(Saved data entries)
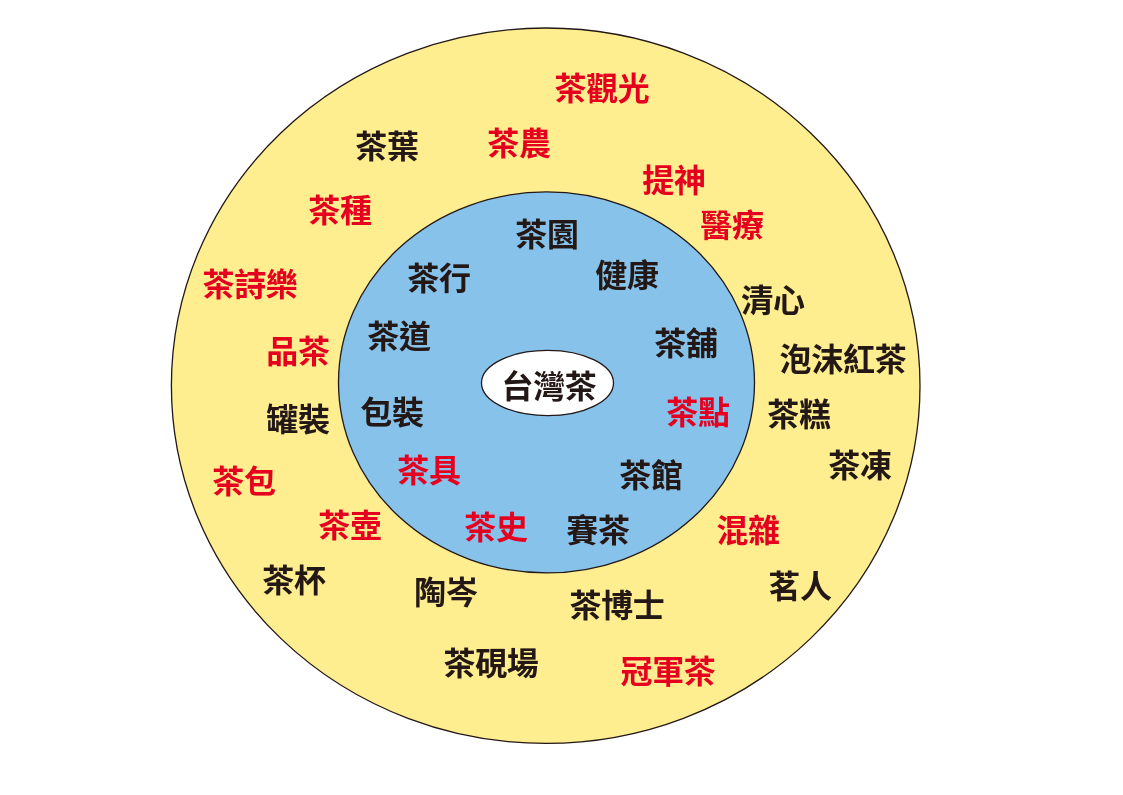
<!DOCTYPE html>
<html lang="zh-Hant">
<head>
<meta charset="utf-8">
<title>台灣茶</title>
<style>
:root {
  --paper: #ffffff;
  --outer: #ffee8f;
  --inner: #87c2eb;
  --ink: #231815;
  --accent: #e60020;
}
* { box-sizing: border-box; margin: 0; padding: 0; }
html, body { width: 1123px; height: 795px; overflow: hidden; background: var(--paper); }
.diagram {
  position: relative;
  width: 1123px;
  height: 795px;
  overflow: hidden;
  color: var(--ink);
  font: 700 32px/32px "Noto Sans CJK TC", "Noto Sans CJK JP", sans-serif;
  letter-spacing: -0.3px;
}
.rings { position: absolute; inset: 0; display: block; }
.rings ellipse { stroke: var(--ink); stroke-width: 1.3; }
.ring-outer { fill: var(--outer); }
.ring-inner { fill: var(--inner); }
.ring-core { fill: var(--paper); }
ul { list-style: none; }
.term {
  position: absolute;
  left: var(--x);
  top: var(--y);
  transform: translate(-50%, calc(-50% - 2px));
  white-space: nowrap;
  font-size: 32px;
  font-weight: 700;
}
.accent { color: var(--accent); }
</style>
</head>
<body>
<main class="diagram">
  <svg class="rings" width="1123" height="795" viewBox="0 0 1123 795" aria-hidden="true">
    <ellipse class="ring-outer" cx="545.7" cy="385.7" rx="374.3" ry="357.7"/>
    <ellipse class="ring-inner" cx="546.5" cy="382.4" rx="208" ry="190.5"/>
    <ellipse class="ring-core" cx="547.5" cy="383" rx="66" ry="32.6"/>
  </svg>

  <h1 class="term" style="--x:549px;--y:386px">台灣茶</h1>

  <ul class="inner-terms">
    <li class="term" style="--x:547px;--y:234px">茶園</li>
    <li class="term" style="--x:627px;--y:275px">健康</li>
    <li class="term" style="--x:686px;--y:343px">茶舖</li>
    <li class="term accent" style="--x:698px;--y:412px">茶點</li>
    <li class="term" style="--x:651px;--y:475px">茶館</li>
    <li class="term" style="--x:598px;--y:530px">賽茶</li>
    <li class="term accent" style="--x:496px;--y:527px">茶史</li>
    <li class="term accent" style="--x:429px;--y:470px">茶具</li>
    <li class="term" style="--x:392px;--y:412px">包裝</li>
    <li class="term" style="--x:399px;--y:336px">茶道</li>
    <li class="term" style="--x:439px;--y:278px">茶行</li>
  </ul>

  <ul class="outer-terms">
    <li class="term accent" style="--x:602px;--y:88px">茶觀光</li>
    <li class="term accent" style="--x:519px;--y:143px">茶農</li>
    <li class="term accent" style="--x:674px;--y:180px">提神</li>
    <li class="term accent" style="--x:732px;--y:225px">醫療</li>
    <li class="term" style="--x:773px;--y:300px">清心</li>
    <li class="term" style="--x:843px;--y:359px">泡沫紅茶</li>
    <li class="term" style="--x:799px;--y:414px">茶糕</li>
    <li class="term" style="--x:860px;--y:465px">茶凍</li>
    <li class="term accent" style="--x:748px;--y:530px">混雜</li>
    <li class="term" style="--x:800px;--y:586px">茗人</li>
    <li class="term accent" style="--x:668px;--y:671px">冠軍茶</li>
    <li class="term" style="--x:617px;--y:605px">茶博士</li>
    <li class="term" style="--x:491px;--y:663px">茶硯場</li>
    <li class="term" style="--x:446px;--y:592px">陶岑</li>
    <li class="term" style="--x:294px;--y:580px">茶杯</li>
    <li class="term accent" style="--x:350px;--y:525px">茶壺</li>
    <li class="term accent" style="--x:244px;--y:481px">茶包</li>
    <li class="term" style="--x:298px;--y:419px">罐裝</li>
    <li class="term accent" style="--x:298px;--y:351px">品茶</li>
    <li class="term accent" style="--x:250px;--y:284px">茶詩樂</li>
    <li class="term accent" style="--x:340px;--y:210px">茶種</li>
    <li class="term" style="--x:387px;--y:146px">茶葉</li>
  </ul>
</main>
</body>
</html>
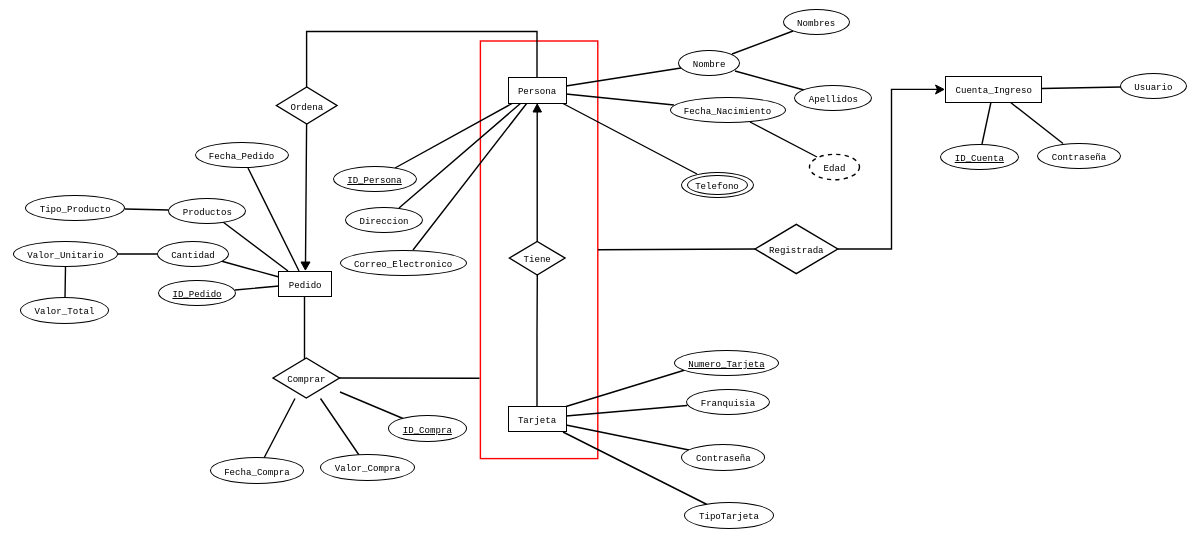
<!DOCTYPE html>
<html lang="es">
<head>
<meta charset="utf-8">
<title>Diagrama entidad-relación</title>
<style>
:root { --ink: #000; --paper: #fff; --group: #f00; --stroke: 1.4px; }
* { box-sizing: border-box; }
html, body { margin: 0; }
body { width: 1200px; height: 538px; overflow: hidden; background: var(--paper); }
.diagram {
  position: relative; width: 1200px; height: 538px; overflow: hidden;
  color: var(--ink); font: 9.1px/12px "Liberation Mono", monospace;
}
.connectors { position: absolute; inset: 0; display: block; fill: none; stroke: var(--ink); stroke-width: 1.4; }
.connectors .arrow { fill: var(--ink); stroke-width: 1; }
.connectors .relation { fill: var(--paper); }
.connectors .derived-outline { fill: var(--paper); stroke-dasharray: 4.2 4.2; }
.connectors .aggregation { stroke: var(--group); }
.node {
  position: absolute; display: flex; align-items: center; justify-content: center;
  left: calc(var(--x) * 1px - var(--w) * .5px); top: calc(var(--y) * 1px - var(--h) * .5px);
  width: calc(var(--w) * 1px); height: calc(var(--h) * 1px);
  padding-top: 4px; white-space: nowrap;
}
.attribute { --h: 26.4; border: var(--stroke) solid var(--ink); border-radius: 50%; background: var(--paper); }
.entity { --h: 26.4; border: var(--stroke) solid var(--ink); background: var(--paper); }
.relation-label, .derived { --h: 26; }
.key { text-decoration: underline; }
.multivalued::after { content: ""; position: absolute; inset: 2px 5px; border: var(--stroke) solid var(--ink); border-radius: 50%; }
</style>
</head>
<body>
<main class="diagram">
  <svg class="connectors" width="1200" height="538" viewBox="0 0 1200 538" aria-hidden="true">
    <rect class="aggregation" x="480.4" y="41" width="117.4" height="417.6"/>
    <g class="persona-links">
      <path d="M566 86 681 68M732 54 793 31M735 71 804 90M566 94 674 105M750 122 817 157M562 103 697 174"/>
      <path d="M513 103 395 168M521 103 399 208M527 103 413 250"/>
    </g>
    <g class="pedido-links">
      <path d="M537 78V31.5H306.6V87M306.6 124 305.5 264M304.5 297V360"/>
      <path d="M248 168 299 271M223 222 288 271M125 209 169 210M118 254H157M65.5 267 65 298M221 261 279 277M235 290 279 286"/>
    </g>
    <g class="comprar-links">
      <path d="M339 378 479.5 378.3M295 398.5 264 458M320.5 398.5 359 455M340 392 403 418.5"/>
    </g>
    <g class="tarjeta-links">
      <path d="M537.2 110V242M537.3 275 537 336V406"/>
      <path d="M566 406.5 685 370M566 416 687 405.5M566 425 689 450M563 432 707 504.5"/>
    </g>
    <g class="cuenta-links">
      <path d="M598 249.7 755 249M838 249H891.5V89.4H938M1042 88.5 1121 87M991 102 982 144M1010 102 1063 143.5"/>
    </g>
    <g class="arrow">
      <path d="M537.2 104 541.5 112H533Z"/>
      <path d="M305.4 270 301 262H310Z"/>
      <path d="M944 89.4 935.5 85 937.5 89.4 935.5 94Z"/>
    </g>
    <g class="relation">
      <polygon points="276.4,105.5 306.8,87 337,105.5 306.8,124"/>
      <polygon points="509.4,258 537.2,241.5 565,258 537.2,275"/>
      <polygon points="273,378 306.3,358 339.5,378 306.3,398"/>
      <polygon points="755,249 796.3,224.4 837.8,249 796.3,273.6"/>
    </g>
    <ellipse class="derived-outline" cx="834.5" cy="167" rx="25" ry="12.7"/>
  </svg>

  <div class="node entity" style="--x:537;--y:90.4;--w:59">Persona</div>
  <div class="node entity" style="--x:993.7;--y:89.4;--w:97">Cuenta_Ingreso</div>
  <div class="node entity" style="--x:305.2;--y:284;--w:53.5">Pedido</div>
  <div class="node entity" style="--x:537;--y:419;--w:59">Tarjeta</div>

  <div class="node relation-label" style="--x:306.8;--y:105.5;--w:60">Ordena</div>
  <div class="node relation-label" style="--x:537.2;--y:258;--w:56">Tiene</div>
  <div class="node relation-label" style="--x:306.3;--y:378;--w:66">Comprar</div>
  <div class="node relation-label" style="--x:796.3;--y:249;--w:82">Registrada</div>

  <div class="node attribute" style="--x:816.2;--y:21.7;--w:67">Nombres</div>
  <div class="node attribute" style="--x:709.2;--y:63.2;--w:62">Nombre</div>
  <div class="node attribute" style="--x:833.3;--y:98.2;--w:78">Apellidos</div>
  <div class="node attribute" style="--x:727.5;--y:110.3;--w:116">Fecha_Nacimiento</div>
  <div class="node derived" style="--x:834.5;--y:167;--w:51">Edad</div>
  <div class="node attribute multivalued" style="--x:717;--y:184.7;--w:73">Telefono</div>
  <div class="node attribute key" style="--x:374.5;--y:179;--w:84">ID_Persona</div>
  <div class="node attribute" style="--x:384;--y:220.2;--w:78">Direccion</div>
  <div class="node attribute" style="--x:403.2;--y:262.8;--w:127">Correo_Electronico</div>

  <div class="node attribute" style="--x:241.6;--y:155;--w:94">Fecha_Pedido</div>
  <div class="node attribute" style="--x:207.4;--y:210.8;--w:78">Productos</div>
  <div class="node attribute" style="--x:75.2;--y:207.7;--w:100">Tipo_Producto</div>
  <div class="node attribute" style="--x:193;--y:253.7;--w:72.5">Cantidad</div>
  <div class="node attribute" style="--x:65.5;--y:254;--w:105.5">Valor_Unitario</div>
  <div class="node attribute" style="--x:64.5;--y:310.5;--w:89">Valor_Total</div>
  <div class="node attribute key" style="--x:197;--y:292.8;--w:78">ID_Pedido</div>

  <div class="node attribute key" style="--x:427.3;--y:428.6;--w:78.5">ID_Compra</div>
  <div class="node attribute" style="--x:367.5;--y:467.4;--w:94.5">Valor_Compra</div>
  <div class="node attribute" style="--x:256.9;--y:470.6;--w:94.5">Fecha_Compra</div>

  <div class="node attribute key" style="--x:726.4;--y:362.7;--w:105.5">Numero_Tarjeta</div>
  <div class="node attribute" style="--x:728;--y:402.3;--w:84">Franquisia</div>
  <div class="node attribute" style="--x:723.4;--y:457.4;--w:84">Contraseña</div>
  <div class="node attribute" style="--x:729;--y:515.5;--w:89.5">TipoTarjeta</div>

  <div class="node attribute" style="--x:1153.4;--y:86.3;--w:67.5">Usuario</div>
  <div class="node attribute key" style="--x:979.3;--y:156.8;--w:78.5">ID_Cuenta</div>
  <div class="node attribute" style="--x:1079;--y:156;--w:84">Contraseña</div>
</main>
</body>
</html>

Required work
As you read the records above, find each line that contains "entity" and copy it.

Finished task
.entity { --h: 26.4; border: var(--stroke) solid var(--ink); background: var(--paper); }
  <div class="node entity" style="--x:537;--y:90.4;--w:59">Persona</div>
  <div class="node entity" style="--x:993.7;--y:89.4;--w:97">Cuenta_Ingreso</div>
  <div class="node entity" style="--x:305.2;--y:284;--w:53.5">Pedido</div>
  <div class="node entity" style="--x:537;--y:419;--w:59">Tarjeta</div>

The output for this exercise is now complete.